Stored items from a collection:
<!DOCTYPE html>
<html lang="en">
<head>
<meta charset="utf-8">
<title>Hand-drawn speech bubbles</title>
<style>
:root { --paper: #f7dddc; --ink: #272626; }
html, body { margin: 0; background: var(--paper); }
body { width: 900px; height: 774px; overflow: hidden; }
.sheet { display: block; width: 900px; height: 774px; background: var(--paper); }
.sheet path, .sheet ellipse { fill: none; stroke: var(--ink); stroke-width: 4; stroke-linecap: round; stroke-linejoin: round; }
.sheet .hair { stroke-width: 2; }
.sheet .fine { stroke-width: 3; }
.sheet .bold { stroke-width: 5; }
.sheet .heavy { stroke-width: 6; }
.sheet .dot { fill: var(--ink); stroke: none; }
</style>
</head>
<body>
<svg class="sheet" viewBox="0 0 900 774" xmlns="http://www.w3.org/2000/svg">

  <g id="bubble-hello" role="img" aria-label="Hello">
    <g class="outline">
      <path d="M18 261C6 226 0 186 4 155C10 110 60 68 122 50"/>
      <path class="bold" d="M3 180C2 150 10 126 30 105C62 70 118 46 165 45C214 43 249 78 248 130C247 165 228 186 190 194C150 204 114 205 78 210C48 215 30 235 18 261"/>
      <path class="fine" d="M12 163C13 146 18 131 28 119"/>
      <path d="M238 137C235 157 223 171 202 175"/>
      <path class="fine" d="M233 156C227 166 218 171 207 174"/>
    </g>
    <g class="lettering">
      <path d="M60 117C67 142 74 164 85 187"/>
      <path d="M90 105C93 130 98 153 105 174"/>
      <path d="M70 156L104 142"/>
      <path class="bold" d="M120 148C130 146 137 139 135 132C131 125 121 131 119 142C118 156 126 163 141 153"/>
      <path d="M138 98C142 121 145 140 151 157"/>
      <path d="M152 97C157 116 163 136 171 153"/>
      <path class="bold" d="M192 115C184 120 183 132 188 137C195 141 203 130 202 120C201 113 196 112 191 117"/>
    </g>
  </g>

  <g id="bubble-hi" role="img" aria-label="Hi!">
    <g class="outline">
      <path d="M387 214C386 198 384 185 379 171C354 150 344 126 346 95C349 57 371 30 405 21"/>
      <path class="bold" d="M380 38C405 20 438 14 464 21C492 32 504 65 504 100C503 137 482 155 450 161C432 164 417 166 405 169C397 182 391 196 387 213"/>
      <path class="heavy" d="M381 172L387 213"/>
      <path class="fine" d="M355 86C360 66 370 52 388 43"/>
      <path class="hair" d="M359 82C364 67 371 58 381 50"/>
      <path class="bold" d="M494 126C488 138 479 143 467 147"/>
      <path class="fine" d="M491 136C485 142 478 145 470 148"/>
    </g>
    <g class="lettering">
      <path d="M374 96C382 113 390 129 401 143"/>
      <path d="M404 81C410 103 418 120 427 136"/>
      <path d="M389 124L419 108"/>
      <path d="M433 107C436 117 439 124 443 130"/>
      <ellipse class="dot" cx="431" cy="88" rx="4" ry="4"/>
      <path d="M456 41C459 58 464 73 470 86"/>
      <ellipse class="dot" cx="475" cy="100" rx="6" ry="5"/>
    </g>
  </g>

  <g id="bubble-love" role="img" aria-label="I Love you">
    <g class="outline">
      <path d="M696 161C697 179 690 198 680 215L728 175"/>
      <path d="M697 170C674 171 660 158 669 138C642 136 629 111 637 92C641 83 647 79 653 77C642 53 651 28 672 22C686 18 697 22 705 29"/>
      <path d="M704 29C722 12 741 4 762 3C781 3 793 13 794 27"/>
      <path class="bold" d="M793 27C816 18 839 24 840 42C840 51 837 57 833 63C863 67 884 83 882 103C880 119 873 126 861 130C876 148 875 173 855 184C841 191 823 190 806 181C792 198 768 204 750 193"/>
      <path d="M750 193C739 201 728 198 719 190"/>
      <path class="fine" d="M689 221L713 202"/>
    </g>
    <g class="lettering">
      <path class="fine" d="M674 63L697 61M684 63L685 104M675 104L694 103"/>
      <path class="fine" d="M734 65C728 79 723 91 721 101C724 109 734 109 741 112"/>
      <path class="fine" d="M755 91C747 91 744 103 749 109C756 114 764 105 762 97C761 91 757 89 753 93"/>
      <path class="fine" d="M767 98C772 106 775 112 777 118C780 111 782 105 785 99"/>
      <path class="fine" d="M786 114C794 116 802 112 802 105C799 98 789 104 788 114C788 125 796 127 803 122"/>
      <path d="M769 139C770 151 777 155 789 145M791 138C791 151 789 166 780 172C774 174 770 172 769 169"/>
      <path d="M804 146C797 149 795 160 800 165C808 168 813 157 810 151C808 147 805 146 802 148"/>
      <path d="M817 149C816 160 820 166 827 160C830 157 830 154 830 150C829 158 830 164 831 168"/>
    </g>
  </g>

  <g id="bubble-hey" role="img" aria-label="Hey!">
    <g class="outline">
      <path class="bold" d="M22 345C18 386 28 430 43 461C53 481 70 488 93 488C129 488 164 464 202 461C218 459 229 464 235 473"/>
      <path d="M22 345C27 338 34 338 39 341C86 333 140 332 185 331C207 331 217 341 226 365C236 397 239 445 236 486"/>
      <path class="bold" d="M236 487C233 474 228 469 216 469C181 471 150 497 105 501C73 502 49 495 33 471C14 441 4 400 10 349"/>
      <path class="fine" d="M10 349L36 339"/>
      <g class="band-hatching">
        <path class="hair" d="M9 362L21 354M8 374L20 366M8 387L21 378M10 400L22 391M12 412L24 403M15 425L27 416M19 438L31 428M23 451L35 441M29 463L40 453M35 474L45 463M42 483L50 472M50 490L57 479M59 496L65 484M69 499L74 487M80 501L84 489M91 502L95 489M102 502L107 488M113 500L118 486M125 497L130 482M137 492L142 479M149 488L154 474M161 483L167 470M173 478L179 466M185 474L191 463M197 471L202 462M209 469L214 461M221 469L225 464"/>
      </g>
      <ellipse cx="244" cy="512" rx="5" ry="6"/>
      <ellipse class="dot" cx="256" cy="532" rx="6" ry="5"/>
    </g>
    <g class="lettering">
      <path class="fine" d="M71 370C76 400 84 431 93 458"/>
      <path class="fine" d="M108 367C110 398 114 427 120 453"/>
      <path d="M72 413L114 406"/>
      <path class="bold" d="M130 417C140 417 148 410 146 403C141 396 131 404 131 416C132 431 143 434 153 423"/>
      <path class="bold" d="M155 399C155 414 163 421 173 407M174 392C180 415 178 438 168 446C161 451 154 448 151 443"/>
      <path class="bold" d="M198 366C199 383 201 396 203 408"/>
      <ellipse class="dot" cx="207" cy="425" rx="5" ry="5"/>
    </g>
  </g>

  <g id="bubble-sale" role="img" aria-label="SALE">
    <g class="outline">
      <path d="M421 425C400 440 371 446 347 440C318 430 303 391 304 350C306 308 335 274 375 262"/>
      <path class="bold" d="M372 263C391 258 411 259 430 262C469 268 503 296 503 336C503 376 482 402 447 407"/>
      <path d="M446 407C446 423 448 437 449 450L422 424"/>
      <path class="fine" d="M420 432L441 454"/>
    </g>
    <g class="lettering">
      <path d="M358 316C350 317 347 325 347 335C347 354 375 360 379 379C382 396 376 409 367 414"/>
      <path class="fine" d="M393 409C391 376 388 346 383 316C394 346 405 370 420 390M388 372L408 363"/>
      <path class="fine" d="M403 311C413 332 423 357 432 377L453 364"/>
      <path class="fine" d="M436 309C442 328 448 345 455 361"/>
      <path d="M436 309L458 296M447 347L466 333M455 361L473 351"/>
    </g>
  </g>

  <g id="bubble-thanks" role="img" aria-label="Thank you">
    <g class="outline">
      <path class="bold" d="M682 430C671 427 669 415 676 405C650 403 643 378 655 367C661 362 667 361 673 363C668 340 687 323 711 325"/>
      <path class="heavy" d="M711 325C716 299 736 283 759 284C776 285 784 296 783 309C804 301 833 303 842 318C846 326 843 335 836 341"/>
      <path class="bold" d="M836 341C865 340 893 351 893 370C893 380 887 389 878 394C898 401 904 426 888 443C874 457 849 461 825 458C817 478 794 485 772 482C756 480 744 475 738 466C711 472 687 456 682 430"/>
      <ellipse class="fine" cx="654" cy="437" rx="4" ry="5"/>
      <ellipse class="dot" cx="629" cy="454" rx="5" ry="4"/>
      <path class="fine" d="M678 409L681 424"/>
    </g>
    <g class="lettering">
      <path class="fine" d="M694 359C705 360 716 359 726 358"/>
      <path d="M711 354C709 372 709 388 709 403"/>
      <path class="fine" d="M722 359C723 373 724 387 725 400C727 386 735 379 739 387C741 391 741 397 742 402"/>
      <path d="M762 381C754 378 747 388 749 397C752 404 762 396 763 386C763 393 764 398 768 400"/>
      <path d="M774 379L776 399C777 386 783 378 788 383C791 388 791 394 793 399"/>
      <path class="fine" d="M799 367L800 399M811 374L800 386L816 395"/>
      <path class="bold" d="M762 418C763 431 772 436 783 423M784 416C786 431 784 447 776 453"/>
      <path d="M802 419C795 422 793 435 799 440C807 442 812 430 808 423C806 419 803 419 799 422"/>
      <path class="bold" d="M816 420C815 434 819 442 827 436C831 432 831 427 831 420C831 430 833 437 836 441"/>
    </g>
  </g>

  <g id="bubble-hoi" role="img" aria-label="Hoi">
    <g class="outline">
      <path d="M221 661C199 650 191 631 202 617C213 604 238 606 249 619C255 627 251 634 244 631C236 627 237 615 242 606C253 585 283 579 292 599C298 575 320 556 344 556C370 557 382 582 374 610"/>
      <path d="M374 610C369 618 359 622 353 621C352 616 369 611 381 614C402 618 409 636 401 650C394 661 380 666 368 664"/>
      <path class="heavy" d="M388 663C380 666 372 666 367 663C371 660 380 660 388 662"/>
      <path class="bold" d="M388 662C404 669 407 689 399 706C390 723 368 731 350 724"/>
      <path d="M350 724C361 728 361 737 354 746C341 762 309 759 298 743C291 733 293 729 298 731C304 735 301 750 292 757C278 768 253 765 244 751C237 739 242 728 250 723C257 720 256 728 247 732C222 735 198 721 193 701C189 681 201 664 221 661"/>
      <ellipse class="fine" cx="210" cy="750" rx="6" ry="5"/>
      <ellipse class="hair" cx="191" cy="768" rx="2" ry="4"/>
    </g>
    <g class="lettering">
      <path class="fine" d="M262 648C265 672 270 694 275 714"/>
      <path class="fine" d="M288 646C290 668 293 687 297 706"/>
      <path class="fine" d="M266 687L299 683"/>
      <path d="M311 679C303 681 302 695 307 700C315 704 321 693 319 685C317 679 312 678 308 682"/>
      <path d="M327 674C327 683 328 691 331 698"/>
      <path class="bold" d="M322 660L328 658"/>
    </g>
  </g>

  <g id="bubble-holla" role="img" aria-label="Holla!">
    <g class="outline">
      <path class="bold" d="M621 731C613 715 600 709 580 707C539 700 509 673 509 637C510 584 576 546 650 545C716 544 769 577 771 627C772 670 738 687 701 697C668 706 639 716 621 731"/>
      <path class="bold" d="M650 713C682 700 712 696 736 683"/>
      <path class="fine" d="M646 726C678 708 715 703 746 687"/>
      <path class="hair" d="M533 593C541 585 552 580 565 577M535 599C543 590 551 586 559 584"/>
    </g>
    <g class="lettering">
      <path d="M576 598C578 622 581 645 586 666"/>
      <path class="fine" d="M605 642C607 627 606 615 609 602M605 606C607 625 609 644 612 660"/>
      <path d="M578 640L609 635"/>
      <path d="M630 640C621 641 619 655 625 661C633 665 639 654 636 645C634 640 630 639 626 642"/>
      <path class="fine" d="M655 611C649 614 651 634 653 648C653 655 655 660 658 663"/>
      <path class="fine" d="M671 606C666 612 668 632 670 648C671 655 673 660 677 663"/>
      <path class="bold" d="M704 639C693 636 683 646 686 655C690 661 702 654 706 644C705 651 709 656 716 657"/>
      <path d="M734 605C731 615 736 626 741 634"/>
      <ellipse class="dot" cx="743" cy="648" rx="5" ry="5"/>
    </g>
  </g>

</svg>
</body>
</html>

__PROBLEM REQUIREMENTS__. From the first line of the data above through the line containing "148C130 146 137", repeat each line exactly, and add nothing.

__WRITTEN RESPONSE__.
<!DOCTYPE html>
<html lang="en">
<head>
<meta charset="utf-8">
<title>Hand-drawn speech bubbles</title>
<style>
:root { --paper: #f7dddc; --ink: #272626; }
html, body { margin: 0; background: var(--paper); }
body { width: 900px; height: 774px; overflow: hidden; }
.sheet { display: block; width: 900px; height: 774px; background: var(--paper); }
.sheet path, .sheet ellipse { fill: none; stroke: var(--ink); stroke-width: 4; stroke-linecap: round; stroke-linejoin: round; }
.sheet .hair { stroke-width: 2; }
.sheet .fine { stroke-width: 3; }
.sheet .bold { stroke-width: 5; }
.sheet .heavy { stroke-width: 6; }
.sheet .dot { fill: var(--ink); stroke: none; }
</style>
</head>
<body>
<svg class="sheet" viewBox="0 0 900 774" xmlns="http://www.w3.org/2000/svg">

  <g id="bubble-hello" role="img" aria-label="Hello">
    <g class="outline">
      <path d="M18 261C6 226 0 186 4 155C10 110 60 68 122 50"/>
      <path class="bold" d="M3 180C2 150 10 126 30 105C62 70 118 46 165 45C214 43 249 78 248 130C247 165 228 186 190 194C150 204 114 205 78 210C48 215 30 235 18 261"/>
      <path class="fine" d="M12 163C13 146 18 131 28 119"/>
      <path d="M238 137C235 157 223 171 202 175"/>
      <path class="fine" d="M233 156C227 166 218 171 207 174"/>
    </g>
    <g class="lettering">
      <path d="M60 117C67 142 74 164 85 187"/>
      <path d="M90 105C93 130 98 153 105 174"/>
      <path d="M70 156L104 142"/>
      <path class="bold" d="M120 148C130 146 137 139 135 132C131 125 121 131 119 142C118 156 126 163 141 153"/>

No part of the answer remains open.